Several of this year’s ambassadors used skating as a way to influence positive social change or to help their community. Olivia Alexander became a voice for Black skaters and those who experience bullying by sharing her own experiences of being made fun of in the sport growing up.
Stephanie Kazior worked countless hours to not only save the Great Falls Figure Skating Club of Montana which was on the brink of closure but to put the skating club back on the map.
After growing up in an abusive home, Blake McGee fell in love with skating at 17 years old and on top of being an excellent student, is now a Learn to Skate instructor and positive role model for young skaters at Gateway Ice in Fresno, California.
Others used skating as motivation and as part of their physical and mental rehabilitation after receiving difficult medical diagnoses. Kristen McCutcheon severed multiple arteries in her neck resulting in a stroke but eventually returned to work as a Learn to Skate coordinator after months of grueling physical and cognitive therapy. Caroline Parks got back on the ice and passed her senior moves test after being diagnosed with Hypermobile Ehlers-Danlos Syndrome and undergoing several hip surgeries. Anya Ramrakhiani found strength through skating to seek help for an eating disorder. Cole Rohner, who was born with Cerebral Palsy and autism, finds excitement and joy in entertaining audiences with his programs and was even part of the first-ever adaptive duet.

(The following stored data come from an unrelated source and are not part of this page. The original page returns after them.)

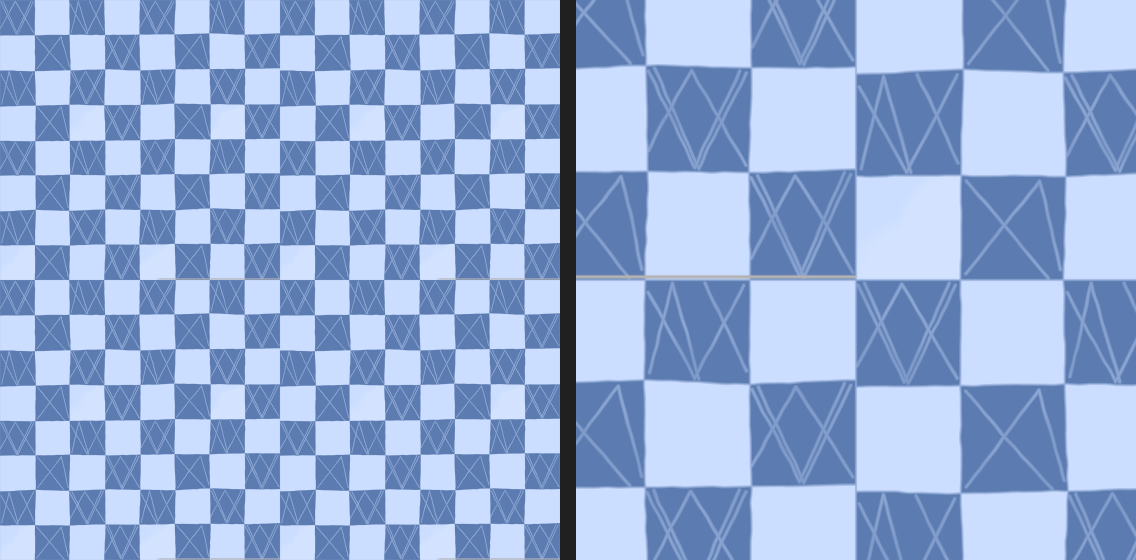
Left: the whole. Right: its middle third, enlarged.
Reproduce this pattern procedurally as a three.js fragment shader.

```glsl
varying vec2 vUv;

const float CELLS = 16.0;
const float TILE = 8.0;
const vec3 BLUE = vec3(0.36, 0.485, 0.695);
const vec3 PALE = vec3(0.80, 0.87, 1.00);
const vec3 BLEACHED = vec3(0.822, 0.888, 1.00);
const vec3 SEAM_GRAY = vec3(0.70, 0.70, 0.71);

float hash(vec2 p) {
  return fract(sin(dot(p, vec2(127.1, 311.7))) * 4375.85);
}

// Value noise that wraps after the given period
float noise(vec2 p, float period) {
  vec2 i = floor(p);
  vec2 f = fract(p);
  f = f * f * (3.0 - 2.0 * f);
  vec2 a = mod(i, period);
  vec2 b = mod(i + 1.0, period);
  return mix(mix(hash(a), hash(vec2(b.x, a.y)), f.x),
             mix(hash(vec2(a.x, b.y)), hash(b), f.x), f.y);
}

float segment(vec2 p, vec2 a, vec2 b) {
  vec2 d = b - a;
  return length(p - a - d * clamp(dot(p - a, d) / dot(d, d), 0.0, 1.0));
}

// Distance to two strokes meeting at a corner
float bend(vec2 p, vec2 a, vec2 corner, vec2 b) {
  return min(segment(p, a, corner), segment(p, corner, b));
}

float crossScratch(vec2 p) {
  float d = bend(p, vec2(0.05, 0.06), vec2(0.75, 0.95), vec2(0.97, 0.10));
  return min(d, segment(p, vec2(0.05, 0.95), vec2(0.85, 0.02)));
}

float doubleVScratch(vec2 p) {
  float d = bend(p, vec2(0.08, 0.97), vec2(0.50, 0.03), vec2(0.95, 0.95));
  d = min(d, bend(p, vec2(0.02, 0.95), vec2(0.46, 0.04), vec2(0.89, 0.97)));
  return min(d, bend(p, vec2(0.01, 0.20), vec2(0.43, 0.96), vec2(0.97, 0.07)));
}

float zigzagScratch(vec2 p) {
  float d = bend(p, vec2(0.05, 0.07), vec2(0.26, 0.97), vec2(0.52, 0.03));
  d = min(d, bend(p, vec2(0.03, 0.88), vec2(0.48, 0.03), vec2(0.94, 0.95)));
  return min(d, segment(p, vec2(0.57, 0.97), vec2(0.97, 0.12)));
}

// Scratch style follows the cell's place in the tile
float scratches(vec2 p, vec2 cell) {
  float column = mod(cell.x, 4.0);
  float diagonal = mod(cell.y - cell.x, 4.0);
  if (column == 1.0) return crossScratch(p);
  if (column == 3.0 || diagonal == 3.0) return doubleVScratch(p);
  return zigzagScratch(p);
}

// Square wave with soft flanks: +1 on even cells, -1 on odd ones
vec2 softSquare(vec2 p, float soft) {
  return clamp(sin(3.14159 * p) / (3.14159 * soft), -1.0, 1.0);
}

// Slight tilt and hand-cut wobble, fading out at the tile borders
vec2 wobble(vec2 p) {
  vec2 inset = smoothstep(0.0, 0.8, min(p, TILE - p));
  float rise = 0.065 * p.x / TILE - 0.025;
  vec2 drift = vec2(noise(p, TILE), noise(p + 3.0, TILE)) - 0.5;
  vec2 fray = vec2(noise(p * 8.0, 64.0), noise(p * 8.0 + 17.0, 64.0)) - 0.5;
  return (drift * 0.045 - vec2(0.0, rise)) * inset + fray * 0.012 * inset;
}

// Soft band between two limits
float band(float x, float low, float high, float soft) {
  return smoothstep(low - soft, low + soft, x)
       * (1.0 - smoothstep(high - soft, high + soft, x));
}

void main() {
  vec2 tile = mod(vUv * CELLS, TILE);
  vec2 grid = tile + wobble(tile);
  vec2 cell = mod(floor(grid), TILE);
  vec2 local = fract(grid);

  // Checks
  vec2 wave = softSquare(grid, 0.016);
  float dark = 0.5 - 0.5 * wave.x * wave.y;

  // Bleached patches on a few pale cells
  float chosen = step(mod(cell.y, 4.0) + mod(cell.x + cell.y * 0.5, 4.0), 0.5);
  float patchArea = smoothstep(0.75, 1.05, local.x + 1.0 - local.y
                  + 0.4 * noise(grid * 3.0, 24.0));
  vec3 color = mix(mix(PALE, BLEACHED, chosen * patchArea), BLUE, dark);

  // Fine scratches on the dark cells
  float scratch = 1.0 - smoothstep(0.004, 0.027, scratches(local, cell));
  float strength = 0.30 + 0.14 * noise(grid * 4.0, 32.0);
  color = mix(color, PALE, scratch * strength * dark);

  // Gray sliver along the lower right border of the tile
  float sliver = band(tile.y, 0.014, 0.045, 0.012)
               * smoothstep(4.45, 4.6, tile.x);
  color = mix(color, SEAM_GRAY, sliver);

  gl_FragColor = vec4(color, 1.0);
}
```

Finally, Victoria Phillippi, who was a skater growing up, made the decision to serve in the United States Army. Years later she decided to return to the ice to compete again, and despite enduring PTSD and shoulder injuries caused by her time in the military, she continues to practice and work hard every day to become a better skater.
Visit WeGetUp.com to read each ambassador’s full story.
For more information on National Get Up Day, visit WeGetUp.com.